1. Take Probiotic Supplements
Antibiotics kill both good and bad bacteria indiscriminately, which can disrupt the ability of good bacteria to counter the bad. On the other hand, probiotics have been shown in studies to prevent antibiotic-associated diarrhea in patients of all ages. Probiotic supplements contain live probiotic strains in concentrations typically ranging from 5 to 50 billion colony-forming units (CFUs) per dose. Look for a probiotic supplement containing more than one microbial strain.
2. Add Fermented Foods to Your Diet
Fermented foods like kimchi, sauerkraut, and tempeh are natural sources of probiotics. They also contain prebiotics, fibers that beneficial gut bacteria feed on. Eating fermented foods helps improve the long-term colonization of good microbes, and they’re a healthy source of micronutrients. Try adding fermented drinks to your diet, too, such as kefir or kombucha.
3. Balance Stress Using Relaxation Techniques
The gut is sometimes called a “second brain;” over 100 nerve cells in the gut lining communicate with the rest of the nervous system by releasing hormones. Mental or emotional stress can trigger your gut to release stress hormones, putting you in “fight or flight” mode. When your nervous system remains in this imbalanced state, it upsets the gut’s microbiome balance and favors harmful pathogens’ growth.

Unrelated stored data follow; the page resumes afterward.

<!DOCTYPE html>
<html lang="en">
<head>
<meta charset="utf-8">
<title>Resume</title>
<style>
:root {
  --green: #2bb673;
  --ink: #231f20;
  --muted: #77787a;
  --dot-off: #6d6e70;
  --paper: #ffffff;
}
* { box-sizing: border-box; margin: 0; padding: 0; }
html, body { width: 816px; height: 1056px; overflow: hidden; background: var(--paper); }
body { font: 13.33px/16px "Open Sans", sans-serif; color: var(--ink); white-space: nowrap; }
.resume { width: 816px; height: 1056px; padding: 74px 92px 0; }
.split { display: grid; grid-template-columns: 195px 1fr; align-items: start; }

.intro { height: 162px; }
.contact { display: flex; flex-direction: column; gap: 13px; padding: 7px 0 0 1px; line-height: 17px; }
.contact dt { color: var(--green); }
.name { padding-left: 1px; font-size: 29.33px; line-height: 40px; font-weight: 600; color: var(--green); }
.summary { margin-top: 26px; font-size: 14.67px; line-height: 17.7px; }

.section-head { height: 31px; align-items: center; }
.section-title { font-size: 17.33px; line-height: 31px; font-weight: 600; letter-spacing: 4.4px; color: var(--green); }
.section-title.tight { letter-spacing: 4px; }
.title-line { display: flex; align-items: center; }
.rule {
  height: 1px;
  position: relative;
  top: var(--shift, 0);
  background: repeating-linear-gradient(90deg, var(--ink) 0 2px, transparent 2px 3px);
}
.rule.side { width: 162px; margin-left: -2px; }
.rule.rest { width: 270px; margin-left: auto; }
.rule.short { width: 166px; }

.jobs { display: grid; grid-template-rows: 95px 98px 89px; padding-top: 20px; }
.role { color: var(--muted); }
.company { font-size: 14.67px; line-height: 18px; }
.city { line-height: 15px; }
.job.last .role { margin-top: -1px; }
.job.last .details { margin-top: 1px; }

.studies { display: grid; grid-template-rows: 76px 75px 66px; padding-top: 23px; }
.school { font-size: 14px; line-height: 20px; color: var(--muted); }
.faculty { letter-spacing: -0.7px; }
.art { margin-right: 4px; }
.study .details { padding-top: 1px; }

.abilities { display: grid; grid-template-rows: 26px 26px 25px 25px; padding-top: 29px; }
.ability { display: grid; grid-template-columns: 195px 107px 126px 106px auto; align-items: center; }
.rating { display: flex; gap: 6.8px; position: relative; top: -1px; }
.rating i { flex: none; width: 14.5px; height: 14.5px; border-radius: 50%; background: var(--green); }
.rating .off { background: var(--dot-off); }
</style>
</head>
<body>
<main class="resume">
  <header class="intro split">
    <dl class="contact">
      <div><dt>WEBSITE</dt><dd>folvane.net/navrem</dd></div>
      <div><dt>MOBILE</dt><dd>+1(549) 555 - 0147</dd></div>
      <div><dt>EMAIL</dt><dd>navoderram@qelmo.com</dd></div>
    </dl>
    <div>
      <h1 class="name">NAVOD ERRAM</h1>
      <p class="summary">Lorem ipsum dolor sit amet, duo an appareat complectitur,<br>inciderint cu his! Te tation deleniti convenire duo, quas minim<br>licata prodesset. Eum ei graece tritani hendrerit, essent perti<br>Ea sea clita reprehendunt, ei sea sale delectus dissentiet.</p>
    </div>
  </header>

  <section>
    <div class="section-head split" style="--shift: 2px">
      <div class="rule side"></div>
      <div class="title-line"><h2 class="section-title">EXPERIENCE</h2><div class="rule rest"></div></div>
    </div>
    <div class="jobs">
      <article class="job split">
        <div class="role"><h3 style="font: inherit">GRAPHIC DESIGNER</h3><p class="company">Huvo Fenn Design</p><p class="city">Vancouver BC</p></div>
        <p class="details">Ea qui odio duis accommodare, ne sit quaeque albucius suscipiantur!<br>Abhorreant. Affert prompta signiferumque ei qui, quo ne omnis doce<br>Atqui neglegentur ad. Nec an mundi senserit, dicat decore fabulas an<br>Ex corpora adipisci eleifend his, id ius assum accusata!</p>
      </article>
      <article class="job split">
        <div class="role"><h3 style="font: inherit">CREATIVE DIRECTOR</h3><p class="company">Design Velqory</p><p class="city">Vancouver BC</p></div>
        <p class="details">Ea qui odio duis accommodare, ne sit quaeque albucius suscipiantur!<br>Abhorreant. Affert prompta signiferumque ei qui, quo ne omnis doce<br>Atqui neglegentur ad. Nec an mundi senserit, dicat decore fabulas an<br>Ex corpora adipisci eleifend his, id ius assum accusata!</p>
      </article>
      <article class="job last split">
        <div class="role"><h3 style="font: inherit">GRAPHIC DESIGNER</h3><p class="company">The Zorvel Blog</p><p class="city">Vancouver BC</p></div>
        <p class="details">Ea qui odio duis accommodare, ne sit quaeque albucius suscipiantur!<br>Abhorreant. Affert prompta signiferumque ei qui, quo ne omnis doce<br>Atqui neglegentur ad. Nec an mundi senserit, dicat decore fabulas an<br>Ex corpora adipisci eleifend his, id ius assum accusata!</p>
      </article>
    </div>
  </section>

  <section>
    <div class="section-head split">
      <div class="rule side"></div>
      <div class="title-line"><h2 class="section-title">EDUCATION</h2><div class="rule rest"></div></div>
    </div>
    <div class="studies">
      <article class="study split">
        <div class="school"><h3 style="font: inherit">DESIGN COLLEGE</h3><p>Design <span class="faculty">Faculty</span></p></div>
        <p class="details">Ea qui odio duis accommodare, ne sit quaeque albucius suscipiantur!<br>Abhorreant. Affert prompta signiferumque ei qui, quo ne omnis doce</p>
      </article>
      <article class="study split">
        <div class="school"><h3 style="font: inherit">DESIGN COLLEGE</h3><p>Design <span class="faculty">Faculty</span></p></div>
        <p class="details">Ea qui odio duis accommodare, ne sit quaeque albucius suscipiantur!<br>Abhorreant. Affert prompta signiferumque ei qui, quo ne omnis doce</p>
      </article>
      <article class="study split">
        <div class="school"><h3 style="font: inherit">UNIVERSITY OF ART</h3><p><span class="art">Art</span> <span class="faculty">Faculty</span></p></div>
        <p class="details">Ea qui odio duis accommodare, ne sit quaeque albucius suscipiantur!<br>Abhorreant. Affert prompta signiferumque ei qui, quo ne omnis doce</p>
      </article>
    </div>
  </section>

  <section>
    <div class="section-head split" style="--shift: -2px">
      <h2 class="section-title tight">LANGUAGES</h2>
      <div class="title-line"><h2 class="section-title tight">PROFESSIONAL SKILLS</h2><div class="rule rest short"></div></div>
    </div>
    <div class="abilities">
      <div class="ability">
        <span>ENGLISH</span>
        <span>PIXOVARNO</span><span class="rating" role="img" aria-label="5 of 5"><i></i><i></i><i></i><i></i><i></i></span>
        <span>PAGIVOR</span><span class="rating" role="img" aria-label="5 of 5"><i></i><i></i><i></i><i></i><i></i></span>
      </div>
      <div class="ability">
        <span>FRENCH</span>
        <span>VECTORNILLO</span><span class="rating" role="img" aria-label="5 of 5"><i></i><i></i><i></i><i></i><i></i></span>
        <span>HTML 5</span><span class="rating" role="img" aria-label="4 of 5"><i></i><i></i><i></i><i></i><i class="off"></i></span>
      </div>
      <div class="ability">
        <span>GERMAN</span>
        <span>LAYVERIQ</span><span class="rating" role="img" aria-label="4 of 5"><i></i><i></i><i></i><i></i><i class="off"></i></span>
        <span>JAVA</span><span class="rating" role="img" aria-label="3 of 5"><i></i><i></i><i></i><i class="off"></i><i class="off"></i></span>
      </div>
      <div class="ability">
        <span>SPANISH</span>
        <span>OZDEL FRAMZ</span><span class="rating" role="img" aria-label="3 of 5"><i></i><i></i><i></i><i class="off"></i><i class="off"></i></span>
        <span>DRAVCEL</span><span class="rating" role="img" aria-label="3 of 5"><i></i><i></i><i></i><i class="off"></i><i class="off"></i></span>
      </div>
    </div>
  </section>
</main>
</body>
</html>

Luckily, you can counter stress with relaxation techniques. Try progressive muscle relaxation, deep breathing exercises, or yoga. Journal writing, listening to music, and making time for hobbies you enjoy are also good stress management techniques.
4. Exercise Regularly
Beyond your diet and stress levels, the amount of physical activity you get also affects your gut’s composition. Beneficial gut microbes play a role in the synthesis of lactic acid, which the body creates as a byproduct of muscle training. High-performing athletes are shown to have more diverse gut microbiota compositions, as well as a better balance of good over bad microorganisms. Non-athletes who exercise moderately but on a regular basis can also benefit from better gut microbiome health.
Improving Gut Flora Balance
By eating more fermented foods, supplementing with probiotics, and countering stress, you can improve the makeup of your gut microbiome. By balancing your gut with good microbes, you can lower your risk for certain diseases, reverse digestive ailments and improve nutrient assimilation from food.
To learn how Dr. Stanley Jones can help with balancing your gut microbiome, click here!